Smaller professional musical groups in Cleveland include Apollo's Fire (the Cleveland Baroque Orchestra), the Cleveland Chamber Orchestra, and the Cleveland Pops Orchestra. The Cleveland Opera finds its home at the State Theatre and the Lyric Opera Cleveland is a resident of Playhouse Square, the nation's largest performing arts center outside of New York.

There are civic symphony orchestras in Columbus, Dayton, Toledo, and Youngstown. Ballet companies are based in Cincinnati, Dayton, and Toledo. E. J. Thomas Hall in Akron is the home of the Ohio Ballet and the Akron Symphony. Operas are performed by resident companies in Cleveland, Columbus, Cincinnati, Toledo, and Dayton.
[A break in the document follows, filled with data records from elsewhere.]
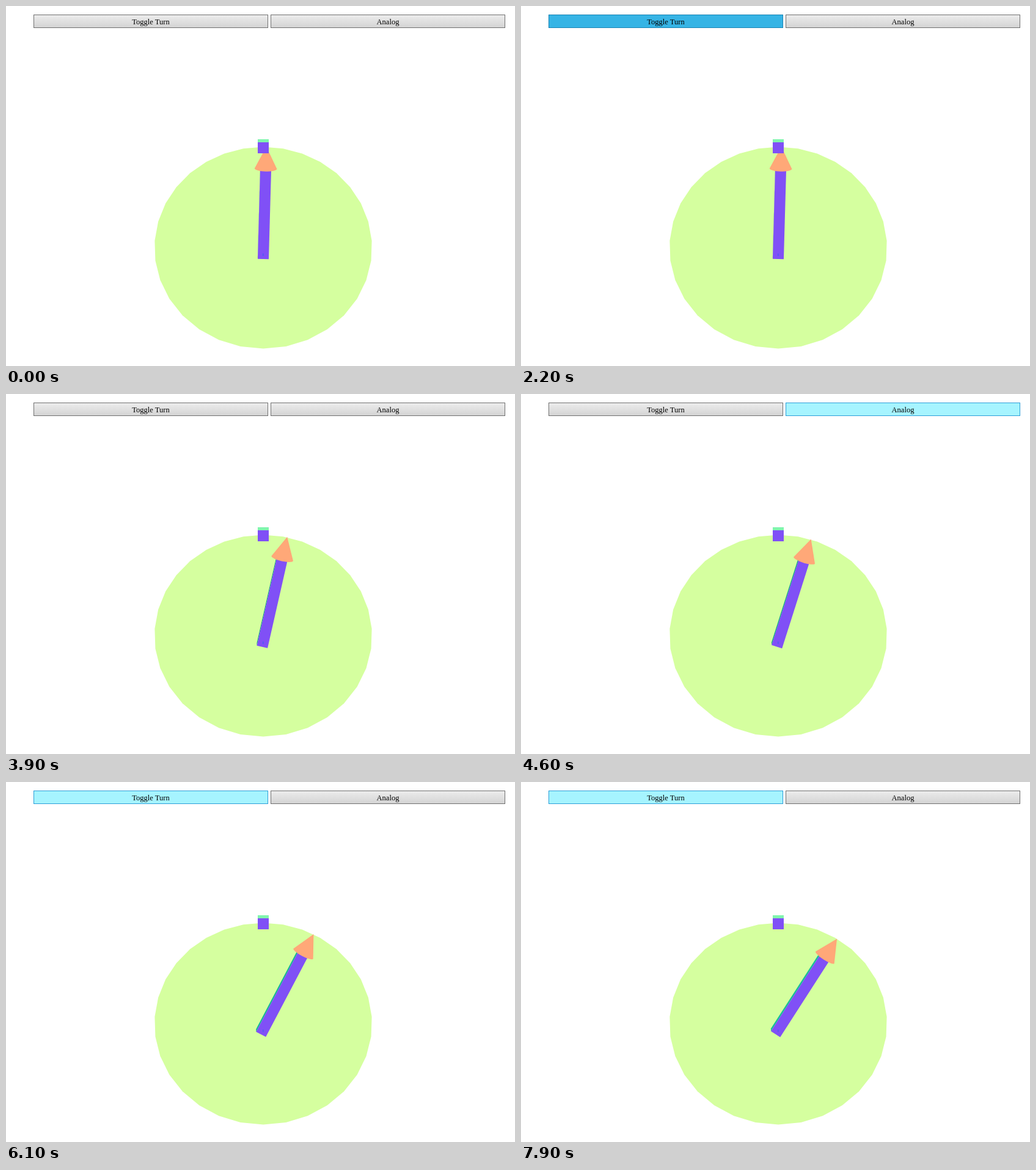
An HTML page with a canvas that plays this animation: 833 by 589 pixels, repeating every 8000 ms.

```html
<!DOCTYPE html>
<html lang="en">
<head>
<meta charset="utf-8">
<title>Turning arrow</title>
<style>
  html, body { margin: 0; width: 100%; height: 100%; overflow: hidden; background: #fff; }
  canvas { position: absolute; left: 0; top: 0; }
  .btn {
    position: absolute; top: 14px; width: 384px; height: 22px; box-sizing: border-box;
    border: 1px solid #707070; background: linear-gradient(#ececec, #d4d4d4);
    font: 12.5px/22px "Liberation Serif", serif; color: #000; text-align: center;
  }
  .hover { background: #a6f4ff; border-color: #2c9fd9; }
  .down { background: #36b4e5; border-color: #1a84b4; }
  #turn { left: 45px; }
  #analog { left: 433px; }
</style>
</head>
<body>
<canvas id="stage" width="833" height="589"></canvas>
<div class="btn" id="turn">Toggle Turn</div>
<div class="btn" id="analog">Analog</div>
<script>
const LOOP = 8000, STEP = 100;
const ctx = document.getElementById('stage').getContext('2d');
const turn = document.getElementById('turn');
const analog = document.getElementById('analog');

// [time, state], each held until the next entry
const turnStates = [
  [0, ''], [1400, 'hover'], [1500, ''], [1800, 'hover'], [2200, 'down'], [2300, 'hover'],
  [3700, ''], [5600, 'hover'], [6600, 'down'], [6700, 'hover'], [7600, 'down'], [7800, 'hover']
];
const analogStates = [[0, ''], [4100, 'hover'], [4700, '']];

// [time, degrees], linear between entries
const angles = [[0, 1.6], [2200, 1.6], [3900, 12.8], [5400, 23.2], [6700, 31.6], [7700, 31.6], [7900, 32.8], [8000, 32.8]];

const PIVOT = { x: 421.2, y: 405.4 };
const TILT = { sin: 0.37, cos: 0.93 };
const PURPLE = '#8050f6', MINT = '#80f6ae', LIME = '#d5ff9f', ORANGE = '#ffa878';

function stateAt(list, t) {
  let state = '';
  for (const [start, name] of list) if (t >= start) state = name;
  return state;
}

function angleAt(t) {
  const i = angles.findIndex(k => k[0] > t);
  const [t0, a0] = angles[i - 1], [t1, a1] = angles[i];
  return a0 + (a1 - a0) * (t - t0) / (t1 - t0);
}

function fillPoly(points, color) {
  ctx.fillStyle = color;
  ctx.beginPath();
  for (const [x, y] of points) ctx.lineTo(x, y);
  ctx.fill();
}

function drawDisc() {
  const points = [];
  for (let i = 0; i < 32; i++) {
    const a = i * Math.PI / 16;
    const w = 1 + 0.07 * Math.cos(a);
    points.push([421 + 177.6 * Math.sin(a) / w, 384 - 164.2 * Math.cos(a) / w]);
  }
  fillPoly(points, LIME);
}

function drawArrow(deg) {
  const a = deg * Math.PI / 180, s = Math.sin(a), c = Math.cos(a);
  const scale = 1 + deg * 0.0003;
  // side is across the arrow, along runs from the pivot to the tip
  const at = (side, along) => [
    PIVOT.x + side * c + along * s,
    PIVOT.y + side * s - along * c
  ];
  const base = 139.3 * scale, tip = 175.3 * scale;
  const tailL = at(-9, -8.5), headL = at(-9, base);

  // shaded by the direction the side face points to
  const shade = [-c, s * TILT.cos, s * TILT.sin].map(n => Math.round((n + 1) * 127.5));
  const raise = ([x, y]) => [x, y - 4.5];
  fillPoly([tailL, headL, raise(headL), raise(tailL)], `rgb(${shade})`);
  fillPoly([tailL, at(9, -8.5), at(9, base), headL], PURPLE);
  ctx.fillStyle = '#4a5cf0';
  ctx.fillRect(420, 405, 1.5, 4);

  const cone = [at(0, tip)];
  for (let i = 0; i <= 16; i++) {
    const b = i * Math.PI / 16;
    cone.push(at(18.2 * Math.cos(b), base - 4.6 * c * Math.sin(b)));
  }
  fillPoly(cone, ORANGE);
}

function drawMarker() {
  ctx.fillStyle = MINT;
  ctx.fillRect(412, 218, 18, 5);
  ctx.fillStyle = PURPLE;
  ctx.fillRect(412, 223, 18, 18);
}

function frame(now) {
  const t = Math.floor((now % LOOP) / STEP) * STEP;
  turn.className = 'btn ' + stateAt(turnStates, t);
  analog.className = 'btn ' + stateAt(analogStates, t);
  ctx.clearRect(0, 0, 833, 589);
  drawDisc();
  drawArrow(angleAt(t));
  drawMarker();
  requestAnimationFrame(frame);
}
frame(performance.now());
</script>
</body>
</html>
```
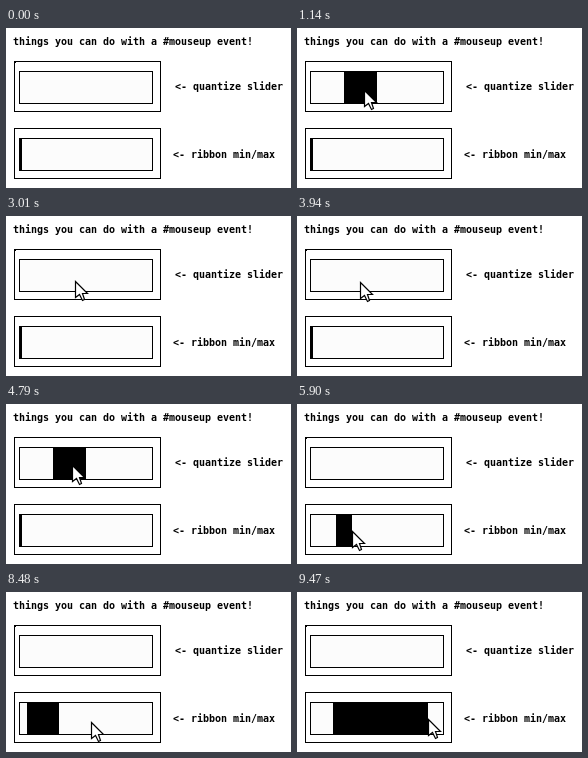
Recreate the animation shown at these times as an HTML page with a canvas. Size 285 px wide and 160 px high, loop 9.65 s.

```html
<!DOCTYPE html>
<html lang="en">
<head>
<meta charset="utf-8">
<title>mouseup sliders</title>
<style>
  html, body { margin: 0; width: 100%; height: 100%; overflow: hidden; background: #fff; }
  canvas { display: block; }
</style>
</head>
<body>
<canvas id="stage" width="285" height="160"></canvas>
<script>
const ctx = document.getElementById('stage').getContext('2d');
const LOOP = 9650, SHOW = 500, TO_RIBBON = 5130;
const LEFT = 14, CELL = 33, CELLS = 4, TRACK = 32;

// The gesture is a chain of eased legs; the button keeps its state until the next leg.
const legs = [];

function travel(held, start, end, y, stops) {
  const step = (end - start) / stops.length;
  stops.forEach((x, i) => legs.push({ held, start: start + i * step, step, x, y }));
}
const move = (start, end, y, ...stops) => travel(false, start, end, y, stops);
const drag = (start, end, y, ...stops) => travel(true, start, end, y, stops);
const button = (held, start) => legs.push({ ...legs[legs.length - 1], held, start });

// Slider
move(SHOW, 850, 62, 60);
button(true, 850);
drag(1060, 1460, 61, 130);
drag(1620, 1940, 63, 67);
drag(2140, 2700, 65, 92, 69);
button(false, 2700);
drag(3080, 3660, 67, 95, 51);
move(3850, 4260, 59, 143);
drag(4440, 4800, 61, 66);

// Ribbon
move(TO_RIBBON, 5570, 127, 39);
drag(5730, 6140, 127, 82);
move(6370, 6620, 128, 69);
drag(6620, 7050, 129, 131);
move(7360, 7680, 130, 53);
drag(7680, 7980, 130, 21);
move(8220, 8640, 130, 115);
button(true, 8720);
drag(8920, 9470, 127, 36, 131);

const ease = u => u * u * (3 - 2 * u);
const mix = (a, b, u) => a + (b - a) * u;

function stateAt(t) {
  let x = 110, y = 73, held = false, lo = LEFT, hi = LEFT + 2;
  for (const leg of legs) {
    if (leg.start > t) break;
    const onRibbon = leg.held && leg.start > TO_RIBBON;
    if (onRibbon && !held) lo = hi = x;
    const u = ease(Math.min(1, (t - leg.start) / leg.step));
    x = mix(x, leg.x, u);
    y = mix(y, leg.y, u);
    held = leg.held;
    if (onRibbon) {
      lo = Math.min(lo, x);
      hi = Math.max(hi, x);
    }
  }
  const [px, py, min, max] = [x, y, lo, hi].map(Math.round);
  return { x: px, y: py, held, min, max: Math.max(min + 1, max) };
}

function fill(color, x, y, w, h) {
  ctx.fillStyle = color;
  ctx.fillRect(x, y, w, h);
}

function frame(y) {
  ctx.strokeStyle = '#000';
  ctx.lineWidth = 1;
  ctx.strokeRect(8.5, y + 0.5, 146, 50);
  fill('#fcfcfc', 13, y + 10, 134, 33);
  ctx.strokeRect(13.5, y + 10.5, 133, 32);
}

function label(text, x, y) {
  ctx.fillStyle = '#000';
  ctx.font = 'bold 10px "DejaVu Sans Mono", monospace';
  ctx.letterSpacing = '-0.02px';
  ctx.fillText(text, x, y);
}

function drawCursor(x, y) {
  const shape = [[0, 0], [0, 16], [4, 13], [7, 19], [9, 18], [7, 12], [12, 12]];
  ctx.beginPath();
  for (const [dx, dy] of shape) ctx.lineTo(x + 0.5 + dx, y + 0.5 + dy);
  ctx.closePath();
  ctx.fillStyle = '#fff';
  ctx.fill();
  ctx.lineWidth = 1.2;
  ctx.stroke();
}

function draw(t) {
  const { x, y, held, min, max } = stateAt(t);
  fill('#fff', 0, 0, 285, 160);
  label('things you can do with a #mouseup event!', 7, 17);
  label('<- quantize slider', 169, 62);
  label('<- ribbon min/max', 167, 130);
  frame(33);
  frame(100);

  if (held && t < TO_RIBBON) {
    const cell = Math.min(CELLS - 1, Math.floor((x - LEFT) / CELL));
    fill('#000', LEFT + cell * CELL, 44, CELL, TRACK);
  } else {
    fill('#000', 9, 34, 1, 1);
  }
  fill('#000', min, 111, max - min, TRACK);
  if (t >= SHOW) drawCursor(x, y);
}

const start = performance.now();
function tick() {
  draw((performance.now() - start) % LOOP);
  requestAnimationFrame(tick);
}
tick();
</script>
</body>
</html>
```
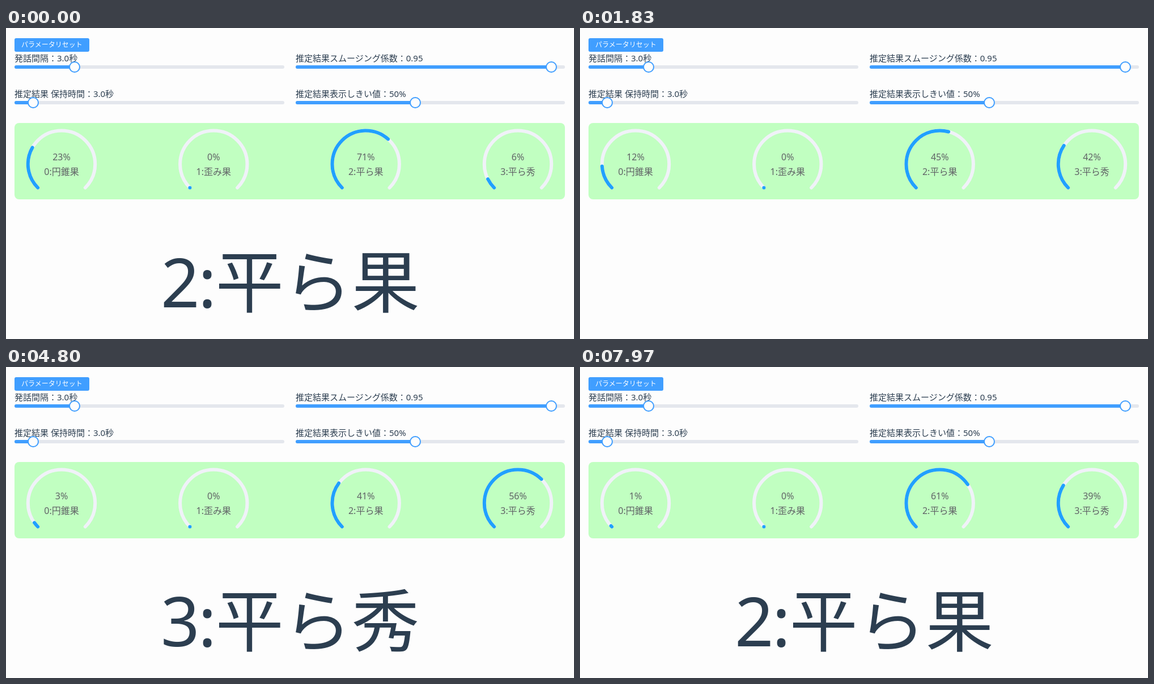
An HTML page for the animation above (8 s loop, 1002 by 550 pixels).

```html
<!DOCTYPE html>
<html lang="ja">
<head>
<meta charset="utf-8">
<style>
  html, body { margin: 0; width: 100%; height: 100%; overflow: hidden; background: #fdfdfd; }
  svg { display: block; font-family: "Noto Sans", "Noto Sans CJK JP", sans-serif; }
  .label { font-size: 15px; fill: #2c3e50; }
  .gauge { font-size: 16px; fill: #606266; text-anchor: middle; }
  .arc { fill: none; stroke-width: 6; stroke-linecap: round; }
</style>
</head>
<body>
<svg id="stage" width="1002" height="550" viewBox="0 0 1002 550"></svg>
<script>
const BLUE = '#409eff', PAPER = '#fdfdfd';
const LOOP = 8000, FPS = 30, FRAMES = 240;
const RATE = 0.54, ARC_LAG = 0.41;
const names = ['円錐果', '歪み果', '平ら果', '平ら秀'];
const centers = [98, 366.3, 634.7, 903];
const stage = document.getElementById('stage');

// Label, left edge, width, track height on the page, knob position
const sliders = [
  ['発話間隔：3.0秒', 15, 476, 69, 121],
  ['推定結果スムージング係数：0.95', 511, 475, 69, 962],
  ['推定結果 保持時間：3.0秒', 15, 476, 132, 48],
  ['推定結果表示しきい値：50%', 511, 475, 132, 722],
];

const bar = (x, y, w, h, r, fill) =>
  `<rect x="${x}" y="${y}" width="${w}" height="${h}" rx="${r}" fill="${fill}"/>`;

const slider = ([text, x, w, y, knob]) =>
  `<text class="label" x="${x}" y="${y - 10}">${text}</text>` +
  bar(x, y - 3, w, 6, 3, '#e4e7ed') +
  bar(x, y - 3, knob - x, 6, 3, BLUE) +
  `<circle cx="${knob}" cy="${y}" r="9" fill="${PAPER}" stroke="${BLUE}" stroke-width="2"/>`;

const arc = (x, attrs) =>
  `<path class="arc" pathLength="100" d="M${x - 41.85} 282.5a59.2 59.2 0 1 1 83.7 0" ${attrs}/>`;

const gauge = (x, i) =>
  arc(x, 'stroke="#f0f2f8"') + arc(x, `id="arc${i}" stroke="#20a0ff"`) +
  `<text class="gauge" id="pct${i}" x="${x}" y="233.7"></text>` +
  `<text class="gauge" x="${x}" y="259.5">${i}:${names[i]}</text>`;

stage.innerHTML =
  bar(15, 18, 132, 24, 3, BLUE) +
  '<text x="27" y="33.5" font-size="12" fill="#fff">パラメータリセット</text>' +
  sliders.map(slider).join('') +
  bar(15, 168, 971, 135, 8, '#c1ffc1') +
  centers.map(gauge).join('') +
  '<text id="result" x="273 339 369.7" y="493.7" font-size="120" fill="#2c3e50"></text>';

const find = id => document.getElementById(id);
const arcs = names.map((_, i) => find('arc' + i));
const pcts = names.map((_, i) => find('pct' + i));
const result = find('result');

// Classifier output held until the given step; the shown values drift towards it
const inputs = [
  [9, [0, 0, 1, 0]],
  [27, [0.233, 0, 0.748, 0.019]],
  [55, [0, 0, 0, 1]],
  [88, [0.01, 0, 0.05, 0.94]],
  [123, [0, 0, 0, 1]],
  [144, [0, 0, 0.985, 0.015]],
  [171, [0.01, 0, 0.93, 0.06]],
  [222, [0, 0, 0.97, 0.03]],
  [FRAMES, [0, 0, 0, 1]],
];

function simulate() {
  const k = 1 - Math.exp(-RATE / FPS), kArc = 1 - Math.exp(-1 / FPS / ARC_LAG);
  let value = [0.23, 0, 0.71, 0.06], sweep = [0.276, 0, 0.654, 0.068];
  const states = [];
  for (let n = 0; n < FRAMES; n++) {
    states.push({ value, sweep });
    const target = inputs.find(([end]) => n < end)[1];
    value = value.map((v, i) => v + (target[i] - v) * k);
    sweep = sweep.map((s, i) => s + (value[i] - s) * kArc);
  }
  return states;
}

const states = simulate();

function draw(ms) {
  const n = Math.min(FRAMES - 1, Math.floor((ms + 4) * FPS / 1000));
  const { value, sweep } = states[n];
  value.forEach((v, i) => {
    pcts[i].textContent = Math.round(v * 100) + '%';
    arcs[i].setAttribute('stroke-dasharray', `${(sweep[i] * 100).toFixed(2)} 200`);
  });
  const best = value.findIndex(v => v >= 0.5);
  result.textContent = best < 0 ? '' : `${best}:${names[best]}`;
}

const start = performance.now();
function tick() {
  draw((performance.now() - start) % LOOP);
  requestAnimationFrame(tick);
}
tick();
</script>
</body>
</html>
```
There are numerous local arts festivals and craft shows.

The nation's first college music department was established at Oberlin College in 1865; the Cincinnati Conservatory of Music was established in 1867, the Baldwin-Wallace College Conservatory in 1899, and the Cleveland Institute of Music in 1920. The Baldwin-Wallace Bach Festival, begun in 1932, is the oldest collegiate Bach festival in the country. Bach's four major choral works are performed at the festival in four-year cycles (one per year). Baldwin-Wallace is also home to the Riemenschneider Bach Institute.

The Cleveland International Piano Competition, held biennially at the Cleveland Institute of Music since 1975, has become one of the foremost events of its type, drawing contestants from 19 countries throughout the world in 2003.

In 2003, the Ohio Arts Council and other Ohio arts organizations received grants totaling $1,617,800 from the National Endowment for the Arts. State and private sources contributed funds to arts programming as well. The Ohio Humanities Council presents a number of historical and literary programs, including Booked for the Day: Literary Retreats for Working Professionals. In 2000, the National Endowment for the Humanities contributed $2,821,510 to 50 state programs. The state has over 2,000 arts associations and about 100 local arts groups.